The chief executive officers of the largest U.S. companies received average pay of $11.4 million in 2010, up 23 percent in one year, according to a searchable list compiled by the the AFL-CIO this week.
At the top of the list is the CEO of the media company Viacom Inc., Philippe Dauman, who received more than $84.5 million, according to the AFL-CIO, the country's largest labor federation.
The top five highest paid CEOs on the list were:
1. Viacom, Philippe Dauman, $84.5 million
2. Occidental Petroleum, Ray Irani, $76.1 million
3. Oracle, Lawrence Ellison, $70.1 million
4. McKesson, John Hammergren, $54.6 million
5. DirecTV, Michael White, $32.9 million
The CEO pay estimate is based on 299 companies in the S&P 500 Index whose executive compensation is available for 2010. The 299 CEOs received a combined total of $3.4 billion in 2010, enough to pay median wages for 102,325 ordinary workers. The median wage for all occupations was $33,190 in 2009, according to the Bureau of Labor Statistics.
"Despite the collapse of the financial market at the hands of executives less than three years ago, the disparity between CEO and workers' pay has continued to grow to levels that are simply stunning," said AFL-CIO President Richard Trumka in a prepared statement.
The release the AFL-CIO's "Executive Paywatch" is part of a campaign to strengthen Wall Street reform and close corporate tax loopholes, Trumka said.
The Executive Paywatch page, which has been following executive pay since 1997, is the most visited part of the AFL-CIOs website, according to Josh Goldstein, spokesman for the labor organization. He said the AFL-CIO plans to update the list with additional case studies and executive pay for the remaining S&P 500 CEOs later this year.
Most of the S&P 500 companies do not report their executive bonuses until March or April, depending on the fiscal years of the companies.
Trumka said the approach to CEO pay this year may be different because of the Dodd-Frank Wall Street Reform Act, signed by the president last July. The comprehensive law includes a requirement that public companies disclose the ratio of CEO pay to median worker pay.
"The law will help investors and the public learn which companies provide fair wages and good jobs to their employees, compared with those that have outrageous CEO-to-worker pay disparities," he said.
This week, Deputy Treasury Secretary Neal Wolin said in a speech to the Pew Charitable Trusts that critics of the act have engaged "in a broad set of attacks against the law and its implementation."

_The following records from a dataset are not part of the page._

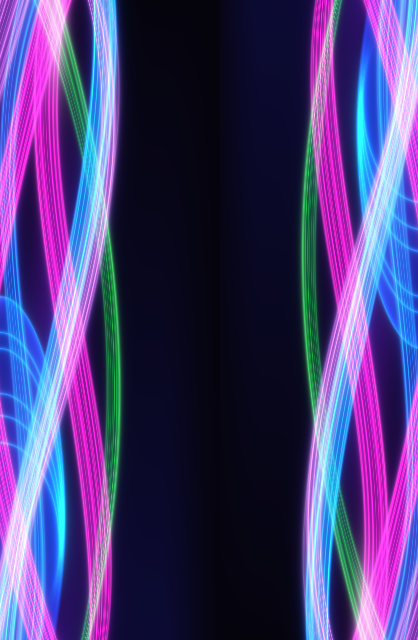
A Shadertoy shader for this background:

```glsl
// Neon light ribbons woven along both sides of a dark indigo backdrop.

const vec3 NIGHT   = vec3(0.020, 0.015, 0.050);
const vec3 INDIGO  = vec3(0.045, 0.040, 0.200);
const vec3 MAGENTA = vec3(0.95, 0.10, 0.72);
const vec3 ORCHID  = vec3(0.85, 0.42, 0.92);
const vec3 CYAN    = vec3(0.05, 0.66, 1.00);
const vec3 BLUE    = vec3(0.02, 0.20, 0.95);
const vec3 GREEN   = vec3(0.05, 0.75, 0.14);
const vec3 VIOLET  = vec3(0.30, 0.06, 0.60);

// Light adds up without clipping.
vec3 screen(vec3 base, vec3 light) {
    return 1.0 - (1.0 - base) * (1.0 - clamp(light, 0.0, 1.0));
}

// Cubic through four evenly spaced heights, t = 0 (top) to 1 (bottom).
float path(float t, vec4 k) {
    float s = 3.0 * t;
    vec4 w = vec4(-(s - 1.0) * (s - 2.0) * (s - 3.0) / 6.0,
                  s * (s - 2.0) * (s - 3.0) / 2.0,
                  -s * (s - 1.0) * (s - 3.0) / 2.0,
                  s * (s - 1.0) * (s - 2.0) / 6.0);
    return dot(w, k);
}

// Fine threads across a ribbon, from layered sines.
float threads(float u, float t, float count) {
    float a = sin(u * count + 2.0 * sin(u * 7.0 + 2.0 * t));
    float b = sin(u * count * 1.9 + 3.0 * sin(u * 4.0 - 3.0 * t));
    return pow(0.5 + 0.5 * a, 3.0) * 0.6 + pow(0.5 + 0.5 * b, 5.0) * 0.5;
}

// Ribbon between two paths; rim = glow of its left and right edges.
vec3 ribbon(vec2 p, vec4 left, vec4 right, vec3 tint, float fill, vec2 rim, float count) {
    float a = path(p.y, left), b = path(p.y, right);
    float u = (p.x - a) / (b - a);
    float inside = smoothstep(-0.5, 0.5, p.x - a) * (1.0 - smoothstep(-0.5, 0.5, p.x - b));
    float outside = max(max(a - p.x, p.x - b), 0.0);
    vec2 edge = rim * exp(-abs(p.x - vec2(a, b)) / 0.45);
    vec3 light = tint * inside * fill * (0.55 + threads(u, p.y, count));
    light += mix(tint, vec3(1.0), 0.25) * (edge.x + edge.y);
    return light + tint * vec3(0.45, 0.35, 0.9) * 0.35 * fill * exp(-outside / 1.3);
}

// Approximate signed distance to an ellipse.
float ellipse(vec2 q, vec2 r) {
    float n = length(q / r);
    return n * (n - 1.0) / max(length(q / (r * r)), 1e-4);
}

// Blue bulb with bright nested arcs.
vec3 bulb(vec2 p) {
    vec2 q = vec2(p.x, (p.y - 0.81) * 153.0);
    float d = ellipse(q, vec2(15.4, 53.0));
    float body = 1.0 - smoothstep(-0.5, 0.5, d);
    vec3 light = BLUE * body * (0.45 + 0.45 * exp(d / 4.0));
    for (int i = 0; i < 6; i++) {
        float k = float(i);
        vec2 r = vec2(15.4 - 0.25 * k, 53.0 - 6.0 * k - 2.0 * sin(k * 2.4));
        float arc = abs(ellipse(q - vec2(0.0, 1.2 * k), r));
        float fade = 1.0 - smoothstep(-5.0, 25.0, q.y);
        light += CYAN * fade * (0.55 * exp(-arc / 0.35) + 0.12 * exp(-arc / 1.5));
    }
    return light;
}

// One side of the scene: x in percent of width, y from top to bottom.
vec3 strand(vec2 p) {
    float dusk = p.y * (1.0 - smoothstep(38.0, 54.0, p.x));
    vec3 col = mix(NIGHT, INDIGO, dusk);
    float haze = 1.0 - smoothstep(10.0, 29.0, p.x);
    col = screen(col, VIOLET * haze * (0.35 + 0.15 * sin(p.y * 9.0 + p.x * 0.3)));
    col = screen(col, bulb(p));

    // Blue and green ribbons
    col = screen(col, ribbon(p, vec4(4.4, 0.2, 4.0, 4.0), vec4(10.0, 3.6, 8.5, 10.0),
                             mix(BLUE, CYAN, 0.6), 0.75, vec2(0.2, 0.3), 14.0));
    col = screen(col, ribbon(p, vec4(8.0, 22.3, 25.5, 19.5), vec4(14.0, 25.3, 28.5, 21.1),
                             GREEN, 0.50, vec2(0.25, 0.75), 17.0));

    // Magenta ribbons
    col = screen(col, ribbon(p, vec4(9.6, -2.0, -12.0, -20.0), vec4(17.0, 3.6, -6.0, -16.0),
                             MAGENTA, 0.85, vec2(0.3, 0.4), 26.0));
    col = screen(col, ribbon(p, vec4(10.0, 9.8, 17.5, 21.5), vec4(16.0, 15.5, 23.7, 25.5),
                             MAGENTA, 0.75, vec2(0.5, 0.3), 25.0));
    col = screen(col, ribbon(p, vec4(-18.0, -12.0, -5.0, 7.0), vec4(-12.0, -6.0, 1.0, 13.5),
                             MAGENTA, 0.80, vec2(0.3, 0.5), 29.0));
    col = screen(col, ribbon(p, vec4(0.0, -16.0, -32.0, -48.0), vec4(7.0, -8.0, -23.0, -38.0),
                             ORCHID, 0.60, vec2(0.3), 27.0));

    // Cyan band with its pale companions
    col = screen(col, ribbon(p, vec4(22.3, 17.9, 7.2, -1.6), vec4(27.5, 23.5, 12.0, 3.2),
                             CYAN, 0.95, vec2(0.15, 0.3), 13.0));
    col = screen(col, ribbon(p, vec4(21.0, 22.3, 9.6, -4.0), vec4(24.0, 26.0, 14.0, 0.0),
                             ORCHID, 0.65, vec2(0.2, 0.4), 15.0));
    col = screen(col, ribbon(p, vec4(25.0, 21.0, 8.0, -3.0), vec4(26.5, 25.5, 13.0, 5.0),
                             ORCHID, 0.25, vec2(0.3), 19.0));

    // Hot knot where the ribbons meet
    vec2 knot = (p - vec2(13.5, 0.03)) / vec2(2.6, 0.11);
    return screen(col, vec3(0.95, 0.65, 0.85) * 0.75 * exp(-dot(knot, knot)));
}

void mainImage(out vec4 fragColor, in vec2 fragCoord) {
    vec2 uv = fragCoord / iResolution.xy;
    vec3 left = strand(vec2(uv.x * 100.0, 1.0 - uv.y));
    vec3 right = strand(vec2(101.0 - uv.x * 100.0, uv.y + 0.008));
    float seam = smoothstep(0.524, 0.528, uv.x);
    fragColor = vec4(mix(left, right, seam), 1.0);
}
```
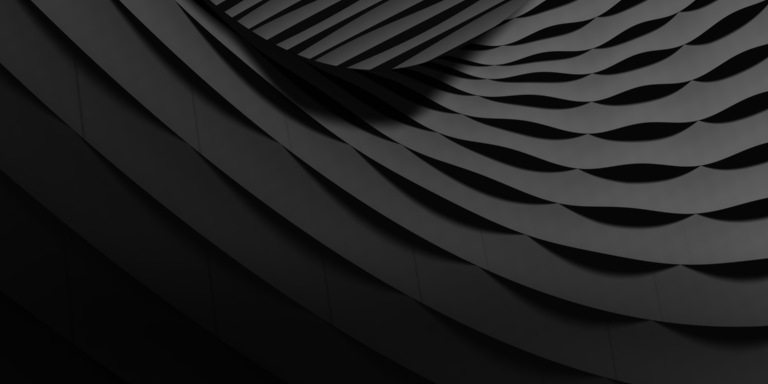
Reproduce this background procedurally as a Shadertoy shader.

```glsl
// Dark twisted metal fins sweeping around a shadowed hollow.
const float PI = 3.14159265;

// Position along a fin, with whole numbers where it meets its neighbour.
float twistPhase(float x, float k) {
    float r = 10.0 - k;
    float phase = (x - 1.542 + 0.00138 * r * r * r) / (0.24 + 0.0182 * r + 0.00286 * r * r);
    return phase < 0.0 ? 0.88 * phase : phase;
}

// Height, measured downward, of the lower edge of fin k.
float finEdge(float x, float k) {
    float m = min(k, 11.0);
    float vertexY = 1.719 - 0.2526 * m + 0.01016 * m * m - 0.04 * (k - m);
    vertexY -= 0.022 * exp(-0.35 * (k - 4.5) * (k - 4.5));
    float bend = (0.2035 + 0.0326 * k) * mix(1.1, 0.98, smoothstep(4.0, 7.0, k));
    float flatten = mix(0.096, 0.046, smoothstep(3.0, 5.0, k));
    float dx = x - 2.292 + 0.0938 * k;
    float twist = sin(PI * twistPhase(x, k));
    float lift = 0.02 * smoothstep(4.0, 7.0, k) * twist * twist;
    return vertexY - bend * dx * dx / (1.0 + flatten * abs(dx)) - lift;
}

// Broad light: strong at the upper right, fading to the lower left.
float ambientLight(vec2 p) {
    float slope = 0.211 * p.x - 0.346 * p.y - 0.05;
    float light = mix(0.036, 0.35, smoothstep(-0.29, 0.21, slope));
    return light * (1.0 - 0.42 * smoothstep(0.58, 0.88, p.y));
}

// Surface below edge k: a dark opening, then the lit face of the next fin.
float finShade(vec2 p, float k, float edge, float light, float px) {
    float gap = max(finEdge(p.x, k - 1.0) - edge, 0.02);
    float f = (p.y - edge) / gap;
    float near = smoothstep(2.0, 7.0, k);
    float opening = min(0.48, mix(0.085, 0.054, near) / gap);
    opening *= abs(sin(PI * twistPhase(p.x, k)));
    float aa = px / gap;
    float lit = smoothstep(opening * mix(0.15, 0.88, near) - aa, opening + aa, f);
    float face = light * mix(mix(0.65, 0.87, near), 1.05, smoothstep(0.0, 1.0, f));

    // Faint panel joints on the broad lower fins.
    float joint = abs(fract(twistPhase(p.x - 0.03 * f, k - 1.0) + 0.5) - 0.5);
    face *= 1.0 - 0.2 * (1.0 - near) * (1.0 - smoothstep(0.003, 0.01, joint));
    return mix(min(0.022, light * 0.4), face, lit);
}

// Narrow slats seen beyond the hollow.
float farSlats(vec2 p, float px) {
    float q = (p.y + 0.6 * p.x + 0.03 * sin(3.0 * p.x)) / 0.055;
    float f = fract(q);
    float opening = 0.3 + 0.18 * sin(9.0 * p.x + 1.3 * floor(q));
    float aa = px / 0.055;
    float lit = smoothstep(opening - aa, opening + aa, f);
    lit *= 1.0 - smoothstep(1.0 - 2.0 * aa, 1.0, f);
    return mix(0.035, 0.18 + 0.1 * f, lit);
}

void mainImage(out vec4 fragColor, in vec2 fragCoord) {
    vec2 p = fragCoord / iResolution.xy * vec2(2.0, 1.0);
    p.y = 1.0 - p.y;
    float px = 1.0 / iResolution.y;
    float light = ambientLight(p);

    // Overlapping fins, painted from the top down.
    float shade = 0.04;
    for (int i = 16; i >= 0; i--) {
        float k = float(i);
        float edge = finEdge(p.x, k);
        float cover = smoothstep(-px, px, p.y - edge);
        if (cover > 0.0) shade = mix(shade, finShade(p, k, edge, light, px), cover);
    }

    // Curved hollow with faint ridges left in its shadow.
    float offCentre = p.x - 0.977;
    float rimBend = offCentre < 0.0 ? 0.98 : 1.15;
    float depth = p.y - 0.182 + rimBend * offCentre * offCentre;
    float width = mix(0.055, 0.15, smoothstep(0.58, 0.8, p.x));
    float hollow = 1.0 - smoothstep(width - 0.03, width + 0.02, depth);
    hollow *= 1.0 - smoothstep(1.33, 1.41, p.x + 0.93 * p.y);
    hollow *= smoothstep(0.36, 0.44, p.x);
    shade *= 1.0 - 0.88 * hollow;

    // Distant slats above the rim of the hollow.
    shade = mix(farSlats(p, px), shade, smoothstep(-px, px, depth));

    // Fine layered-sine grain of the metal.
    float grain = sin(91.0 * p.x + 37.0 * p.y) * sin(73.0 * p.y - 29.0 * p.x);
    shade *= 1.0 + 0.015 * grain;
    fragColor = vec4(vec3(shade), 1.0);
}
```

"For the past nine months, regulators have been hard at work implementing these and many other critical reforms contained in Dodd-Frank," said Wolin. "Yet today, even as millions of Americans are still recovering from the crisis, some on Wall Street, K Street and Capitol Hill seek to slow down, roll back or even repeal these crucial reforms."

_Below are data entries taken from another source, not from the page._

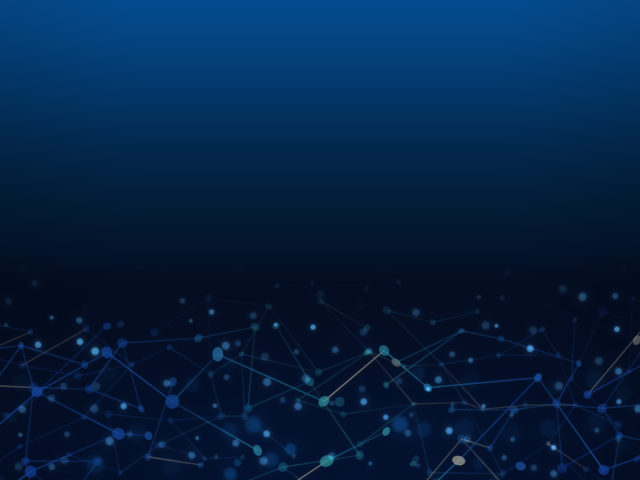
Reproduce this background procedurally as a Shadertoy shader.

```glsl
// A deep blue sky gradient fading to near black above a web of linked, glowing nodes.
// Jittered grids supply the nodes; each joins some neighbours. Layers run from far to near,
// teal around the centre and blue at the sides, with soft sparks scattered over them.

vec3 hash3(vec2 p) {
    vec3 q = fract(p.xyx * vec3(0.1031, 0.1030, 0.0973));
    q += dot(q, q.yxz + 33.33);
    return fract((q.xxy + q.yzz) * q.zyx);
}

// Node position inside its grid cell, in grid units
vec2 nodeAt(vec2 cell, float seed) {
    return cell + 0.12 + 0.76 * hash3(cell + seed).xy;
}

// Distance to a segment (x) and position along it (y)
vec2 segment(vec2 p, vec2 a, vec2 b) {
    vec2 ab = b - a;
    float t = clamp(dot(p - a, ab) / dot(ab, ab), 0.0, 1.0);
    return vec2(length(p - a - ab * t), t);
}

float disc(float d, float radius, float blur) {
    return 1.0 - smoothstep(radius - blur, radius + blur, d);
}

// Teal near the centre, blue at the sides, and a few cream accents
vec3 webTint(vec2 p, float pick) {
    float middle = exp(-pow((p.x - 0.70) / 0.27, 2.0));
    vec3 blue = mix(vec3(0.06, 0.21, 0.55), vec3(0.12, 0.36, 0.72), pick);
    vec3 teal = mix(vec3(0.09, 0.42, 0.55), vec3(0.22, 0.62, 0.60), pick);
    vec3 tint = mix(blue, teal, middle);
    return mix(tint, vec3(0.66, 0.64, 0.58), step(0.91, pick));
}

// One layer of linked nodes
vec3 drawWeb(vec3 col, vec2 p, float size, float radius, float top, float opacity, float seed) {
    float px = 0.8 / iResolution.y;
    vec2 home = floor(p / size);
    for (int j = -1; j <= 1; j++)
    for (int i = -1; i <= 1; i++) {
        vec2 cell = home + vec2(i, j);
        vec3 h = hash3(cell + seed + 71.0);
        vec2 a = nodeAt(cell, seed) * size;
        float shownA = smoothstep(top, top - 0.09, a.y);

        // Links: one sideways, one upward or diagonal
        for (int k = 0; k < 2; k++) {
            vec3 g = hash3(cell + seed + 19.0 + 37.0 * float(k));
            vec2 stepTo = k == 0 ? vec2(1, 0) : vec2(floor(g.y * 3.0) - 1.0, 1);
            vec2 b = nodeAt(cell + stepTo, seed) * size;
            vec2 s = segment(p, a, b);
            float shown = shownA * smoothstep(top, top - 0.09, b.y) * step(g.x, 0.58);
            float fade = mix(0.85, 0.25 + 0.5 * g.y, s.y);
            float line = disc(s.x, 0.0014, px) + 0.12 * exp(-s.x * 260.0);
            col = mix(col, webTint(p, g.z), min(line, 1.0) * fade * shown * opacity);
        }

        // Slightly squashed, tilted node
        float angle = h.x * 6.283;
        vec2 q = mat2(cos(angle), sin(angle), -sin(angle), cos(angle)) * (p - a);
        float d = length(q * vec2(1.0, 1.0 + 0.4 * h.y));
        float node = disc(d, radius * (0.65 + 0.5 * h.z), px * 1.3);
        col = mix(col, webTint(a, h.y * 0.94), node * shownA * opacity * 0.9);
    }
    return col;
}

// Scattered soft dots, drawn as blurred discs with a small halo
vec3 drawSparks(vec3 col, vec2 p, float size, float radius, vec3 tint, float top, float seed) {
    vec2 home = floor(p / size);
    for (int j = -1; j <= 1; j++)
    for (int i = -1; i <= 1; i++) {
        vec2 cell = home + vec2(i, j);
        vec3 h = hash3(cell + seed + 43.0);
        vec2 c = nodeAt(cell, seed) * size;
        float r = radius * (0.5 + 0.6 * h.x);
        float d = length(p - c);
        float shown = smoothstep(top, top - 0.16, c.y) * step(h.y, 0.6);
        float glow = disc(d, r, r * 0.45) + 0.25 * exp(-d * d / (r * r * 3.0));
        col += tint * glow * shown * (0.25 + 0.75 * h.z * h.z);
    }
    return col;
}

vec3 backdrop(vec2 p) {
    vec3 col = mix(vec3(0.010, 0.050, 0.140), vec3(0.014, 0.047, 0.125), smoothstep(0.0, 0.38, p.y));
    col = mix(col, vec3(0.010, 0.098, 0.195), smoothstep(0.38, 0.56, p.y));
    col = mix(col, vec3(0.012, 0.190, 0.365), smoothstep(0.50, 0.82, p.y));
    col = mix(col, vec3(0.016, 0.295, 0.560), smoothstep(0.70, 1.04, p.y));
    // Low blue glow and darker side edges
    vec2 low = (p - vec2(0.68, 0.06)) / vec2(0.55, 0.20);
    col += vec3(0.0, 0.018, 0.045) * exp(-dot(low, low));
    float side = smoothstep(0.35, 0.75, abs(p.x - 0.667));
    return col * (1.0 - 0.10 * side);
}

void mainImage(out vec4 fragColor, in vec2 fragCoord) {
    // Height runs from 0 to 1; the width is centred on 0.667
    vec2 p = (fragCoord - vec2(0.5 * iResolution.x, 0.0)) / iResolution.y + vec2(0.667, 0.0);
    vec3 col = backdrop(p);

    // Far to near: dim blurred discs, three webs, then sparks
    float middle = exp(-pow((p.x - 0.68) / 0.35, 2.0));
    col = drawSparks(col, p, 0.085, 0.018, vec3(0.02, 0.10, 0.16) * (0.4 + middle), 0.32, 5.0);
    col = drawWeb(col, p, 0.098, 0.008, 0.42, 0.26, 13.0);
    col = drawWeb(col, p, 0.112, 0.010, 0.38, 0.48, 158.0);
    col = drawWeb(col, p, 0.145, 0.013, 0.37, 0.80, 307.0);
    col = drawSparks(col, p, 0.060, 0.0075, vec3(0.20, 0.40, 0.52), 0.46, 411.0);

    fragColor = vec4(clamp(col, 0.0, 1.0), 1.0);
}
```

But the Obama administration said his office will "continue to oppose efforts to slow down, weaken or repeal these essential reforms."